@harding_at_mlb
August 2, 2020

DENVER -- For a third baseman, the Rockies’ Nolan Arenado is a pretty darn good wide receiver. We’ll explain. During offseason training, Arenado pretends he is catching a touchdown pass in the corner of the end zone. His trainer throws a football, and Arenado makes the classic over-the-head sliding catch

DENVER -- For a third baseman, the Rockies’ Nolan Arenado is a pretty darn good wide receiver.

We’ll explain.

During offseason training, Arenado pretends he is catching a touchdown pass in the corner of the end zone. His trainer throws a football, and Arenado makes the classic over-the-head sliding catch that brings fans to their feet.

During Saturday night’s 6-1 victory over the Padres, Arenado made a play that would have made any gridiron coach envious.

Box score

In the fifth inning, Arenado started from a slightly shifted position against San Diego left-handed hitter Trent Grisham and ranged 111 feet -- 37 yards, if you really dig football -- into left-field foul territory to make an over-the-head catch of a popup.

No, Arenado is not looking to pack away his seven National League Gold Glove Awards (in as many seasons in the Majors) and jump to the NFL. He’s just being his super-prepared self.

In addition to the footage (or yardage), Statcast calculated just 6.3 seconds of opportunity time. The numbers are nice, but Arenado was not willing to rank it above his 2015 famous catch while diving onto the tarp in San Francisco.

“I don’t really calculate when I’m running out there to go make a play,” Arenado said. “I have no idea. But from what I hear, I haven’t [traveled that far for a play].

“I think the play in San Fran on the tarp was close to it.”

The Rockies led, 4-0, at the time of Saturday's play. Rockies lefty pitcher Kyle Freeland, who held the Padres scoreless for six frames while striking out four and yielding just two hits, said the play seemed like more than one out to him.

“It shows the kind of player that he is,” Freeland said. “There are probably a lot of ballplayers out there that could see how far that ball was traveling, and how much it was tailing toward the seats, that would maybe pull up and not go 100 percent to it. That’s not Nolan.

“Making that play was incredible, and you could just feel the air taken out of the Padres’ wings.”

Arenado responded with modesty. “I don’t know about that.

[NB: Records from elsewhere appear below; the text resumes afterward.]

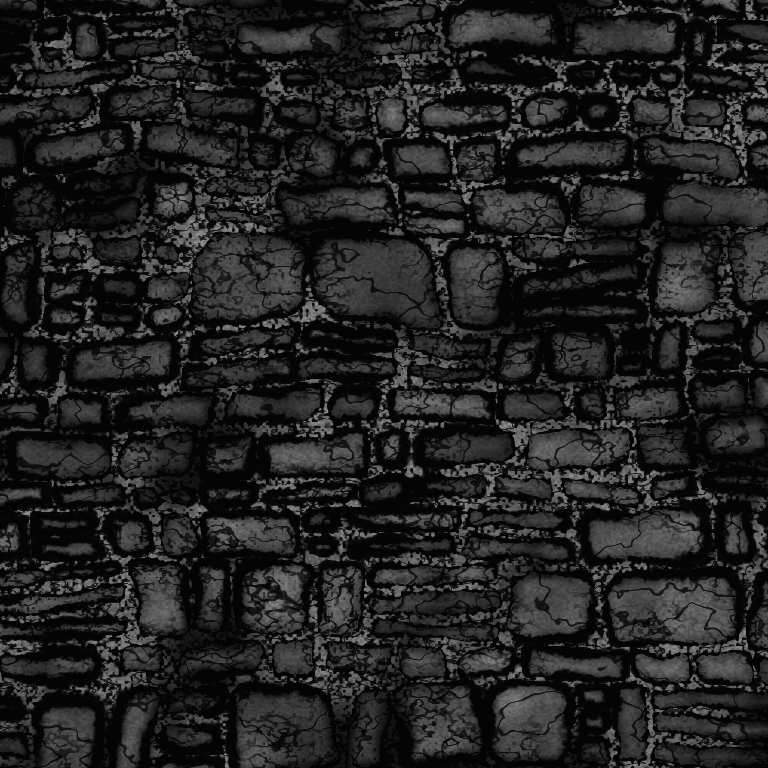
Give the GLSL for this texture, as a Shadertoy shader.

```glsl
float hash(vec2 p) {
    vec3 q = fract(vec3(p.xyx) * 0.1031);
    q += dot(q, q.yzx + 33.33);
    return fract((q.x + q.y) * q.z);
}

float noise(vec2 p) {
    vec2 i = floor(p), f = fract(p);
    f = f * f * (3.0 - 2.0 * f);
    return mix(mix(hash(i), hash(i + vec2(1, 0)), f.x),
               mix(hash(i + vec2(0, 1)), hash(i + 1.0), f.x), f.y);
}

float fbm(vec2 p) {
    float sum = 0.0, weight = 0.533;
    for (int i = 0; i < 4; i++) {
        sum += weight * noise(p);
        p = mat2(1.6, 1.2, -1.2, 1.6) * p + 17.3;
        weight *= 0.5;
    }
    return sum;
}

// Thin dark line along the middle level of a noise field: 1 on the line
float crack(vec2 p, float width) {
    return 1.0 - smoothstep(width * 0.3, width, abs(fbm(p) - 0.5));
}

// Signed distance to the nearest stone in the courses, and its random seed
vec2 stoneAt(vec2 p) {
    float bottom = -0.06, height = 0.1, row = 0.0;
    for (int i = 0; i < 36; i++) {
        height = mix(0.036, 0.128, pow(hash(vec2(row, 3.7)), 1.2));
        if (p.y < bottom + height) break;
        bottom += height;
        row++;
    }
    float left = -0.1 - 0.1 * hash(vec2(row, 8.1)), width = 0.1, column = 0.0;
    for (int i = 0; i < 40; i++) {
        width = mix(0.045, 0.13 + height * 0.6, hash(vec2(column, row + 21.0)));
        if (p.x < left + width) break;
        left += width;
        column++;
    }
    vec2 id = vec2(column, row);

    // Some tall cells hold two or three flat stones
    float parts = 1.0;
    if (height > 0.066 && hash(id + 51.0) > 0.62) parts = height > 0.1 ? 3.0 : 2.0;
    height /= parts;
    float layer = floor((p.y - bottom) / height);
    bottom += layer * height;
    float seed = hash(id * 1.7 + layer * 9.3 + 5.0);

    // Tapered, tilted and rounded block
    vec2 q = p - vec2(left, bottom) - 0.5 * vec2(width, height);
    q.y += q.x * (seed - 0.5) * 0.16;
    q.x += q.y * (fract(seed * 17.0) - 0.5) * 0.4;
    float gap = mix(0.004, 0.011, fract(seed * 41.0));
    float radius = min(width, height) * mix(0.12, 0.3, fract(seed * 73.0));
    vec2 e = abs(q) - 0.5 * vec2(width, height) + gap + radius;
    return vec2(length(max(e, 0.0)) + min(max(e.x, e.y), 0.0) - radius, seed);
}

void mainImage(out vec4 fragColor, in vec2 fragCoord) {
    vec2 p = fragCoord / iResolution.y;

    // Uneven courses and ragged edges
    vec2 warped = p + 0.035 * (vec2(noise(p * 5.0), noise(p * 5.0 + 40.0)) - 0.5);
    warped += 0.014 * (vec2(fbm(p * 22.0 + 9.0), fbm(p * 22.0 + 70.0)) - 0.5);
    vec2 stone = stoneAt(warped);
    float d = stone.x + 0.014 * (fbm(p * 28.0 + 30.0) - 0.5);
    float seed = stone.y;

    float grain = noise(p * 250.0);
    float fineGrain = noise(p * vec2(330.0, 400.0) + 60.0);
    float patches = fbm(p * 7.0 + 13.0);

    // Stone faces with tone, edge falloff, wrinkles and cracks
    float face = mix(0.22, 0.38, fract(seed * 29.0)) * (0.6 + 0.8 * fbm(p * 16.0 + seed * 30.0));
    face *= mix(0.65, 1.0, 1.0 - smoothstep(-0.022, 0.0, d));
    face *= 0.84 + 0.32 * fineGrain;
    float rough = smoothstep(0.35, 0.65, fbm(p * 11.0 + 80.0)) + smoothstep(-0.018, 0.0, d) * 0.6;
    face *= 1.0 - 0.75 * crack(p * vec2(15.0, 20.0) + seed * 50.0, 0.022);
    face *= 1.0 - min(rough, 1.0) * 0.75 * crack(p * vec2(36.0, 56.0) + seed * 20.0, 0.055);
    face *= 1.0 - 0.5 * rough * smoothstep(0.66, 0.85, grain);

    // Gritty mortar
    float mortar = 0.28 + 0.24 * fbm(p * 30.0 + 5.0);
    mortar *= mix(0.12, 1.0, smoothstep(0.22, 0.52, grain));
    mortar *= 0.75 + 0.4 * fineGrain;
    mortar *= 1.0 - 0.75 * crack(p * vec2(50.0, 85.0), 0.055);

    float tone = mix(face, mortar, smoothstep(-0.001, 0.002, d));

    // Broken black outlines and deep joints
    float lineWidth = mix(0.0015, 0.0105, smoothstep(0.3, 0.7, fbm(p * 13.0 + 55.0)));
    float ragged = abs(d) + 0.005 * (grain - 0.5);
    float ink = 1.0 - smoothstep(lineWidth * 0.5, lineWidth + 0.001, ragged);
    tone *= 1.0 - 0.93 * ink;
    float joint = smoothstep(-0.02, 0.004, d) * (1.0 - smoothstep(0.28, 0.5, patches));
    tone *= 1.0 - 0.75 * joint;
    tone *= mix(0.8, 1.12, smoothstep(0.3, 0.65, patches));

    fragColor = vec4(vec3(clamp(tone, 0.015, 0.55)), 1.0);
}
```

It was another out ... I think it helped Freeland lock in more.”

Rockies manager Bud Black saw Arenado’s play was part of a defensive show.

“I’ll go on record,” Black said. “This was one of the best defensive plays you’ll ever see, when you really think about it.

“Nolan made three great plays. The catch in foul territory was phenomenal. The ball to his left in the shift was a great play. Trevor [Story, the shortstop] diving to his right on a line drive, Trevor up-the-middle dive, flip to [Chris] Owings, double play -- ‘Mac’ [Ryan McMahon] pick on the other end."

Thomas Harding has covered the Rockies since 2000, and for MLB.com since 2002. Follow him on Twitter @harding_at_mlb and like his Facebook page.